One of the interesting things about reading this book recently is because I heard a few weeks ago that Pat Buchanan (I think) was blaming immigrants for bringing leprosy into the country. Now, Buchanan's an idiot, but CNN (or was it MSNBC?) reported it too, claiming that in the past three years, we've seen 7000 new cases of leprosy. 60 Minutes put the kibosh on that, pointing out that it's 7000 new cases in 30 years, but I get a bit peeved when a news organization doesn't do its homework. Tayman points out that we shouldn't even call it leprosy because of the negative connotations; it's called Hansen's disease after the man who discovered the bacillus. I'm sure a quick call to a doctor would have confirmed that. Also, for CNN (or MSNBC) to suggest that this would be a major epidemic, when leprosy is not that communicable, is just awful. Buchanan, of course, wants to scare everyone into deporting all those filthy immigrants. I guess I thought news organizations were above that. I know, silly me.

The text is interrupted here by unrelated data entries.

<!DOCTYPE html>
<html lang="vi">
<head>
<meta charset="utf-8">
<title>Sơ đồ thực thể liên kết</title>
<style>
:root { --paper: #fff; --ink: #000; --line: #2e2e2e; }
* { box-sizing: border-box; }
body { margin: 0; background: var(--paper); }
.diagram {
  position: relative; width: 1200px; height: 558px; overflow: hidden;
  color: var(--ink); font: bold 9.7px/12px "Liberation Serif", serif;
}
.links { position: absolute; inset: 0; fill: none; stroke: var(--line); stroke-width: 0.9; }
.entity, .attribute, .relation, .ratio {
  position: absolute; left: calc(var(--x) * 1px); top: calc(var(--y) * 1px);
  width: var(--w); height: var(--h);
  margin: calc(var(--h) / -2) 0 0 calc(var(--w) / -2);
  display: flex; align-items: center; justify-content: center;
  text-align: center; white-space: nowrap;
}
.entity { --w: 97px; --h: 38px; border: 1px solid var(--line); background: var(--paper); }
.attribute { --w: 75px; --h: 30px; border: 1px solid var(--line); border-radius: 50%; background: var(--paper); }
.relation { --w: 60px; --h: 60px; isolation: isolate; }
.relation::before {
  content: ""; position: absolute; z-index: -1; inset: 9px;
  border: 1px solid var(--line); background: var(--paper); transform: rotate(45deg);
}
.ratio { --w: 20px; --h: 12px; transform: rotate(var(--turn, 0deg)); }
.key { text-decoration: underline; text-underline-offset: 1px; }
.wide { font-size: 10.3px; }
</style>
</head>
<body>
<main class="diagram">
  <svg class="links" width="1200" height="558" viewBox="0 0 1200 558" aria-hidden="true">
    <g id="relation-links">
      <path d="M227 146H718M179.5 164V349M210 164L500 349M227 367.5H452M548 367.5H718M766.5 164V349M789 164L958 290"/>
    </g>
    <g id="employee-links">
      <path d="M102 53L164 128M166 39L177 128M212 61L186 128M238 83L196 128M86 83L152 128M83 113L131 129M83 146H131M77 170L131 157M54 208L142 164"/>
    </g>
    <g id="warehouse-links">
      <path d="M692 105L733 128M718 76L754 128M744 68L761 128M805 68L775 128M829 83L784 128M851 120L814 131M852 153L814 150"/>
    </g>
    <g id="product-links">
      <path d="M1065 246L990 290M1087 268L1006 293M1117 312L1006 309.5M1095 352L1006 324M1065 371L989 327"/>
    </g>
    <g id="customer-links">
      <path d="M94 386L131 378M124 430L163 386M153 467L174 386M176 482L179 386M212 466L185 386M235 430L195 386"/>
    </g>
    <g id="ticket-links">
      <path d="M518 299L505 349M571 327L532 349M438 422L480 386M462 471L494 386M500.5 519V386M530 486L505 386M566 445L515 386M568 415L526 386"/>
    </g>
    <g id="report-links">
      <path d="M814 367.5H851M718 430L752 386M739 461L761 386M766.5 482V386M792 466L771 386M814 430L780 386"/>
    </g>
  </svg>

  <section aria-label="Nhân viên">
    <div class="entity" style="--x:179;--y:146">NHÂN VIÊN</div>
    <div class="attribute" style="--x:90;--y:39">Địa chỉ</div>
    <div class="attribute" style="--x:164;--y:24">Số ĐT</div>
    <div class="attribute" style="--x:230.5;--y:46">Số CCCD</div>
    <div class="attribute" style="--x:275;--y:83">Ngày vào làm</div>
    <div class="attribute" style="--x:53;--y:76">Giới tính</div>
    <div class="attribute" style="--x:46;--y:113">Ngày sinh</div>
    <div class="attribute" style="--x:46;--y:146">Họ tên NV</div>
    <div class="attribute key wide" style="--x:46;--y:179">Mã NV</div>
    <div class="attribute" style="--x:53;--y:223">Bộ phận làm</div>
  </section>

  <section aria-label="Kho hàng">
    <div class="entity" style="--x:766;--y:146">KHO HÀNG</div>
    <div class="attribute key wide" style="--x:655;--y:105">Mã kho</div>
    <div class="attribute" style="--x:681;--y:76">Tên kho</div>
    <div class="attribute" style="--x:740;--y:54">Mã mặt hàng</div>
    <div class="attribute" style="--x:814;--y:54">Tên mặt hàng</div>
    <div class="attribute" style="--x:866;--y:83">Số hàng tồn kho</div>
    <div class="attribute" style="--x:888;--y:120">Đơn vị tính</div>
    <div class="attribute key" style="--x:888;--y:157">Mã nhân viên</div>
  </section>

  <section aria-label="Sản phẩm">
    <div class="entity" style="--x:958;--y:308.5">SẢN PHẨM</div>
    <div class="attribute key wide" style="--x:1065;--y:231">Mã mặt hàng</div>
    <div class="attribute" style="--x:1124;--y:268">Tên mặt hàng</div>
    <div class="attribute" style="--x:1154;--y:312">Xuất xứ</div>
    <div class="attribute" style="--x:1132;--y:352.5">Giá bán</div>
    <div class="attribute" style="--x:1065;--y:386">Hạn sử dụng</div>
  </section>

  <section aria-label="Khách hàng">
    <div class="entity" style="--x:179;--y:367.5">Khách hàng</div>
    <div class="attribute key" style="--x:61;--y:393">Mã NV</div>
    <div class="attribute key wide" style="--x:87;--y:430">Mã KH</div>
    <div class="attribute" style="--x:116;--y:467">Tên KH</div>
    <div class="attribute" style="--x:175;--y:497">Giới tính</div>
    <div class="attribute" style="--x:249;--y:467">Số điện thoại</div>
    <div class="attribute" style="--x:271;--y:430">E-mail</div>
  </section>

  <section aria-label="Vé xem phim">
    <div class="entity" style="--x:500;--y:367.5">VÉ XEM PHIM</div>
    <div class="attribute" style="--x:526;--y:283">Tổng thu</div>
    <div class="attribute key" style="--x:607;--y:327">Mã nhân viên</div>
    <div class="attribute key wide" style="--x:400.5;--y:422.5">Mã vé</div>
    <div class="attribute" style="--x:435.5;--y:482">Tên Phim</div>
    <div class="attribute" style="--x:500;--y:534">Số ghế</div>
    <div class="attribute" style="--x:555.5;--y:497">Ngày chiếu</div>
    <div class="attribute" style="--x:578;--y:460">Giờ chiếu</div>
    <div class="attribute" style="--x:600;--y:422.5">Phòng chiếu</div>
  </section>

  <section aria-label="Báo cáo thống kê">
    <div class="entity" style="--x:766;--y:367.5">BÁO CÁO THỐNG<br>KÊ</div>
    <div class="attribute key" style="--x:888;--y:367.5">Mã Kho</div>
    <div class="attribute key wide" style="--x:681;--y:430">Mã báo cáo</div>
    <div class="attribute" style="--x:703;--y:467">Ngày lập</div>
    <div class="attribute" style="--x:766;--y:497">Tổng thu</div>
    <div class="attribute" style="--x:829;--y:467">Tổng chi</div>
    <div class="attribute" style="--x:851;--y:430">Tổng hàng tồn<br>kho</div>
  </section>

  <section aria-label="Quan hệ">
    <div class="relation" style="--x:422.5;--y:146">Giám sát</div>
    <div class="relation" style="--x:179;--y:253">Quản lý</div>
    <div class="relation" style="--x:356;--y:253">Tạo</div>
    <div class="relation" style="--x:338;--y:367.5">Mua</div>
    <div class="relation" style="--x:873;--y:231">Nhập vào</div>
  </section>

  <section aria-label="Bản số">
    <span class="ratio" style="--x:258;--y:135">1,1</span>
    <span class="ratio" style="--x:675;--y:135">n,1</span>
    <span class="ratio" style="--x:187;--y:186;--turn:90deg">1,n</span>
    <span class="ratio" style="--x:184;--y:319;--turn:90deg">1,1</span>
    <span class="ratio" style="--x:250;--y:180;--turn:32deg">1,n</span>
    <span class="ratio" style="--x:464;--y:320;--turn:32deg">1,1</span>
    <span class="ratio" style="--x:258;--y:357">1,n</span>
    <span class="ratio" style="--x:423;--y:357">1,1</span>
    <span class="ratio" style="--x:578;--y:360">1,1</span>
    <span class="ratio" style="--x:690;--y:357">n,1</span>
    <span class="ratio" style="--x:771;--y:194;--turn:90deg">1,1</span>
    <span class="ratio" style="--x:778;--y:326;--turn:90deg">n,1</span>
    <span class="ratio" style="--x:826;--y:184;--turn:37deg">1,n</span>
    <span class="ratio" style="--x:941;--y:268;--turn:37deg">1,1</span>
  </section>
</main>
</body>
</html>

Another problem with the way Tayman writes the final section, and the problem with any book that relies on interviews and personal accounting, is the potential for controversy. Three of the people Tayman focuses on in the book have disavowed most of it, and even Tayman's movements into the colony have been questioned. It's an interesting side note to the book, but it doesn't change the fact that it's a very compelling read. Tayman's blog is here, by the way, if you're interested.